Investors have abandoned oil at warp speed so far this year as futures prices have fallen to record lows. Even as oil has bounced from its record trough in April, investors remain skeptical about the chances for sustained value appreciation.

Why it matters: "Typically, oil price fluctuations have a small aggregate impact on US growth, with roughly offsetting effects from the energy capex and consumption channels," Paul Choi, biotechnology analyst at Goldman Sachs, writes in a note to clients.

  • "However, the sharp rise in the likelihood of bankruptcies in the energy sector and spending constraints due to the virus suggest that the decline in oil prices might be a larger drag on growth this time."

The big picture: The U.S. is now the world's No.1 oil producer, which means more of the economy is dependent on oil and gas production.

What happened: Energy saw the biggest change in positioning of all market sectors, as traders sold nearly 80 million shares of energy stocks during the first quarter, Bank of America Global Research notes. That put energy's relative weight in overall fund holdings at its second-lowest level in the bank's data history, dating back to 2008.

  • Hedge funds sold oil at an even more extreme pace and held record underweights at the end of the first quarter.

What to watch: Oil's historically low prices mean that more bankruptcies are "likely unavoidable," Choi says. Goldman's estimates currently imply "a 50-60% year-on-year decline in energy capex in Q2/Q3, similar to the decline in 2015/2016."

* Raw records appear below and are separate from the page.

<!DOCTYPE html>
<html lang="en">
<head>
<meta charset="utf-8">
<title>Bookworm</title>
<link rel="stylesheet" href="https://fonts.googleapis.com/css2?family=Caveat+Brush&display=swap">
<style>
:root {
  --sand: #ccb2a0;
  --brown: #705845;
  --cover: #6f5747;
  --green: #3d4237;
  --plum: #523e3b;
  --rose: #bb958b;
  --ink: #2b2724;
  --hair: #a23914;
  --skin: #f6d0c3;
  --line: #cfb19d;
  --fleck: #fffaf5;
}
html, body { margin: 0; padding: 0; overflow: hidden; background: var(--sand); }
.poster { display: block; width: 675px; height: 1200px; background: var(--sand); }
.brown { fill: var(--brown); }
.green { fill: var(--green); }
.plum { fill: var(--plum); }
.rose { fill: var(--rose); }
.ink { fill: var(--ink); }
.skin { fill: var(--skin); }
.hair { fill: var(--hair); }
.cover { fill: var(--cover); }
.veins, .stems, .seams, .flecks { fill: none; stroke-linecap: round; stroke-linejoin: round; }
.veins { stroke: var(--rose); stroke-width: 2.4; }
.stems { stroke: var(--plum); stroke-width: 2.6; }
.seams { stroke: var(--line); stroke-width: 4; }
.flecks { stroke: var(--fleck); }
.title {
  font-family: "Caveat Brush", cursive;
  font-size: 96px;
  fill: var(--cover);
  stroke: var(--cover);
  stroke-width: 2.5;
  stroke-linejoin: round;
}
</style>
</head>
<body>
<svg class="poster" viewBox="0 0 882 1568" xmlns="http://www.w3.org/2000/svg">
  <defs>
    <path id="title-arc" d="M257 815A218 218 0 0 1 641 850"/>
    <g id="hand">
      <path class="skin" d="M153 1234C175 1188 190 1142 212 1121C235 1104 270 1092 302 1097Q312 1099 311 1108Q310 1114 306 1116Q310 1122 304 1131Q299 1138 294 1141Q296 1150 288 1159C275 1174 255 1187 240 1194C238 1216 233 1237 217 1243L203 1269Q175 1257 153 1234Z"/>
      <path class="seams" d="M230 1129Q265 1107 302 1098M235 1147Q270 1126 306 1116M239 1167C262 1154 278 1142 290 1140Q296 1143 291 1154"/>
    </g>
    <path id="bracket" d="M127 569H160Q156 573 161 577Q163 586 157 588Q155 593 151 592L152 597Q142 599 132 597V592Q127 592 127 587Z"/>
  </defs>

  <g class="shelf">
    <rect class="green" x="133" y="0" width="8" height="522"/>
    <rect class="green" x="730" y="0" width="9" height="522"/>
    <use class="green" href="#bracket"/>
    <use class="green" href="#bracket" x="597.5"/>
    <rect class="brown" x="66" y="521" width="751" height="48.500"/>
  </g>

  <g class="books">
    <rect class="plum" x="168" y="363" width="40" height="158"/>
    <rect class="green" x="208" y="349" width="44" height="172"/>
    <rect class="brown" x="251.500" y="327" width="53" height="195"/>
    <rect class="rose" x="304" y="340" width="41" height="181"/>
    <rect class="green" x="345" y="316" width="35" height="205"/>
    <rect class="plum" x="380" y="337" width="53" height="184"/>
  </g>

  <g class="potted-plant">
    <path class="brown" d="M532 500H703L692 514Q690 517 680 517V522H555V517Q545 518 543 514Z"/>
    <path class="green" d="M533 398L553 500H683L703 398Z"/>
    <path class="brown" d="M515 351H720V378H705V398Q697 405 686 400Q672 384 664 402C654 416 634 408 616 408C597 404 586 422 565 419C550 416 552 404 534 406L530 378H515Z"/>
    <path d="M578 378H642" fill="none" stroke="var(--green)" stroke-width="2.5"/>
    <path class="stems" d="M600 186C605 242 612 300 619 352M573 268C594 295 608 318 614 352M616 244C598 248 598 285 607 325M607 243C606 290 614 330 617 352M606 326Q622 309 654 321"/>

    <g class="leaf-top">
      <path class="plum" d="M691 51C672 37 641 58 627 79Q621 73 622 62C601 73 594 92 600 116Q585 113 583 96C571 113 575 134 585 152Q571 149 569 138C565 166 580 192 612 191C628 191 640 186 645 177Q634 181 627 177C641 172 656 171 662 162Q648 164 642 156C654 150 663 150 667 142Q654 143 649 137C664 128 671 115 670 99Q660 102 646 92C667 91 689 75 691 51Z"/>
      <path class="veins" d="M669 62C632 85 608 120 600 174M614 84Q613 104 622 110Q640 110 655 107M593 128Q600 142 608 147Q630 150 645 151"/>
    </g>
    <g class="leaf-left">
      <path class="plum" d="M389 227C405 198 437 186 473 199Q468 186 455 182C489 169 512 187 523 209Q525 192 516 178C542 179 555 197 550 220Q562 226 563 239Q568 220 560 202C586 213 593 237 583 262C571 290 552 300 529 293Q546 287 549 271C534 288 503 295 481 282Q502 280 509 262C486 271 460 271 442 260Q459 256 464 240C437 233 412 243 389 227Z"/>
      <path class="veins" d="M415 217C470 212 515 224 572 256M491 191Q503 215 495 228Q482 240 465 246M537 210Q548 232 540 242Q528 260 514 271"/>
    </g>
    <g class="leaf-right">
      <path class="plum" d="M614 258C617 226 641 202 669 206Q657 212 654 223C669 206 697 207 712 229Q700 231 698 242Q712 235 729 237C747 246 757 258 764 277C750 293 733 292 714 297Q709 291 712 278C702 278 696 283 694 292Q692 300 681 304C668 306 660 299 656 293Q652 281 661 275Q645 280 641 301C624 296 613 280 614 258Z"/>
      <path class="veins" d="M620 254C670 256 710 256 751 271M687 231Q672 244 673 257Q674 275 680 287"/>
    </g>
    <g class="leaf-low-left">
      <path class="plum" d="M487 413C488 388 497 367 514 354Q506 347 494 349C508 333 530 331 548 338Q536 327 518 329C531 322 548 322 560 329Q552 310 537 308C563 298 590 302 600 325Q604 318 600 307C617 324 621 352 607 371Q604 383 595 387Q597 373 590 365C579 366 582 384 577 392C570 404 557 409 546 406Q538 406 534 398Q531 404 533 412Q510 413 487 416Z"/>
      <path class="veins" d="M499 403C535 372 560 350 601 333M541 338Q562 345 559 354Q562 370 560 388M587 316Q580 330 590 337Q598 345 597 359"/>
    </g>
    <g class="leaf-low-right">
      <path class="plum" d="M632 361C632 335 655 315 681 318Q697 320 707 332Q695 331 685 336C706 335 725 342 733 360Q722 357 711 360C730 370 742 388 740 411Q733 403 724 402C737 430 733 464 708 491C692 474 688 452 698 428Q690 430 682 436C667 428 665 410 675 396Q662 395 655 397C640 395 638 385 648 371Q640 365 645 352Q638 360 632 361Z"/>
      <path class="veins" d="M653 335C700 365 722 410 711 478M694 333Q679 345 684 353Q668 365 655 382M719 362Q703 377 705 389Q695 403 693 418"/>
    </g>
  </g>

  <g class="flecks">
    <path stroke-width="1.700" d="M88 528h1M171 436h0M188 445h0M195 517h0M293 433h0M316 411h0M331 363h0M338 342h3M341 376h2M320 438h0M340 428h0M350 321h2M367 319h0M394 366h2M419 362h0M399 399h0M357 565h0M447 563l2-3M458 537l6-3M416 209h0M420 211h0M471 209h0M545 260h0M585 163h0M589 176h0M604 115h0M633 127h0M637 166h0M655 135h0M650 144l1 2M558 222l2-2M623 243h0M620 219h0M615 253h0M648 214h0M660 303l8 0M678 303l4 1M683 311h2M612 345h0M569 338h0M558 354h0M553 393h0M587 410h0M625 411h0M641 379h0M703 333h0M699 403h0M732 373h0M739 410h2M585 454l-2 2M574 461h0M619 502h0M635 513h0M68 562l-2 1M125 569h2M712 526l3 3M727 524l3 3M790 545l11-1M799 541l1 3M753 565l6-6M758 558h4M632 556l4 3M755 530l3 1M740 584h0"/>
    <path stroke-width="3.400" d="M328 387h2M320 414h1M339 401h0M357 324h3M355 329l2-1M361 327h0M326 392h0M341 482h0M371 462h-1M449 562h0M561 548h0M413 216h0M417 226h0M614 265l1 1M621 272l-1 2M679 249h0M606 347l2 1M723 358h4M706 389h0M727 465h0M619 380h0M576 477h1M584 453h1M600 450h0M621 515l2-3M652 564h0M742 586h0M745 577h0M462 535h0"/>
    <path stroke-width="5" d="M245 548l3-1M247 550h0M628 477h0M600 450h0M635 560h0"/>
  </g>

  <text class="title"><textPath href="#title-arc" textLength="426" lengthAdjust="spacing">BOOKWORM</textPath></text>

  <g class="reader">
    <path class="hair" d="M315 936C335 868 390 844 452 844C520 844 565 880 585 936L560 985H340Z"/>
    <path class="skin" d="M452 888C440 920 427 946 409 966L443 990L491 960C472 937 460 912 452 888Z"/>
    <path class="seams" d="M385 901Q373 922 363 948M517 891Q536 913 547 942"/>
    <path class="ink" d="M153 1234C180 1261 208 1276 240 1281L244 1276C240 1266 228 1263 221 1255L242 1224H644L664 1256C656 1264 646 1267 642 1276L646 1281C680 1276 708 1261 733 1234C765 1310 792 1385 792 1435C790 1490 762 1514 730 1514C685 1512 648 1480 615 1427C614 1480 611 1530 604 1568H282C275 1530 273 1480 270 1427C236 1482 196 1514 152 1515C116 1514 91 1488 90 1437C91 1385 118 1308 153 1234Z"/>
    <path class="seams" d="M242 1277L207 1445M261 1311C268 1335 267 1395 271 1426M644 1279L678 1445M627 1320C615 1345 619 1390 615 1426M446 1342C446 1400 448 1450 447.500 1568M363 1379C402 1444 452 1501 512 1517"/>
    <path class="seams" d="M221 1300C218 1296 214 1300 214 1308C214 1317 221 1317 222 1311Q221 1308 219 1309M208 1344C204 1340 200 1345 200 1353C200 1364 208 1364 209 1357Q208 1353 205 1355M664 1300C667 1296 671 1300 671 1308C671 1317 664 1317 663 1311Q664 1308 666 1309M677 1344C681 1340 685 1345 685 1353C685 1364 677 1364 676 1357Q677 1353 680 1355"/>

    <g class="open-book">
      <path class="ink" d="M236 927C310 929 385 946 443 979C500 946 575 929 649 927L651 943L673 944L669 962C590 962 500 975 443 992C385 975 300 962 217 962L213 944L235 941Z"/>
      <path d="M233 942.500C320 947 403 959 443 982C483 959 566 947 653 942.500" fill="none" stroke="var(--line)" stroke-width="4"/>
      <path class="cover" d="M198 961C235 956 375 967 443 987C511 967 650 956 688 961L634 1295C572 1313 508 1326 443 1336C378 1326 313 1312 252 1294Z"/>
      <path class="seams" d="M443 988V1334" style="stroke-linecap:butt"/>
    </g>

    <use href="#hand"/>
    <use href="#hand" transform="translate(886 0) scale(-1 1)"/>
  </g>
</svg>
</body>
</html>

  • In addition to the increased bankruptcies, that will likely also mean more debt and less investment for the companies that are able to survive, meaning sustained fundamental weakness in the sector.

The last word: Analysts expect oil will provide a net drag on overall U.S. GDP growth of roughly 0.25 percentage points, year over year, Choi says.

  • "While this would normally represent a meaningful drag on growth, in the current environment oil is unlikely to be a major factor for overall growth."

Go deeper: A world locked down and drowning in oil

Go deeper

Dion Rabouin, author of Markets
Aug 18, 2020 - Economy & Business

The American real estate conundrum

Reproduced from CivicScience; Chart: Axios Visuals

The housing market has been a solidly bright spot in the U.S. economy in recent months.

Yes, but: There remain serious questions about what the next phase for the market will be as the coronavirus pandemic has created an enormous amount of uncertainty about where and how people will live.

Ben Geman, author of Generate
2 mins ago - Politics & Policy

Biden to sign suite of major climate change orders

Illustration: Aïda Amer/Axios

President Biden will sign new executive actions today that provide the clearest signs yet of his climate plans — and will begin an intense battle with the oil industry.

Driving the news: One move will freeze issuance of new oil-and-gas leases on public lands and waters "to the extent possible," per a White House summary.

The rebellion against Silicon Valley (the place)

Photo illustration: Sarah Grillo/Axios. Smith Collection/Gado via Getty Images

Silicon Valley may be a "state of mind," but it's also very much a real enclave in Northern California. Now, a growing faction of the tech industry is boycotting it.

Why it matters: The Bay Area is facing for the first time the prospect of losing its crown as the top destination for tech workers and startups — which could have an economic impact on the region and force it to reckon with its local issues.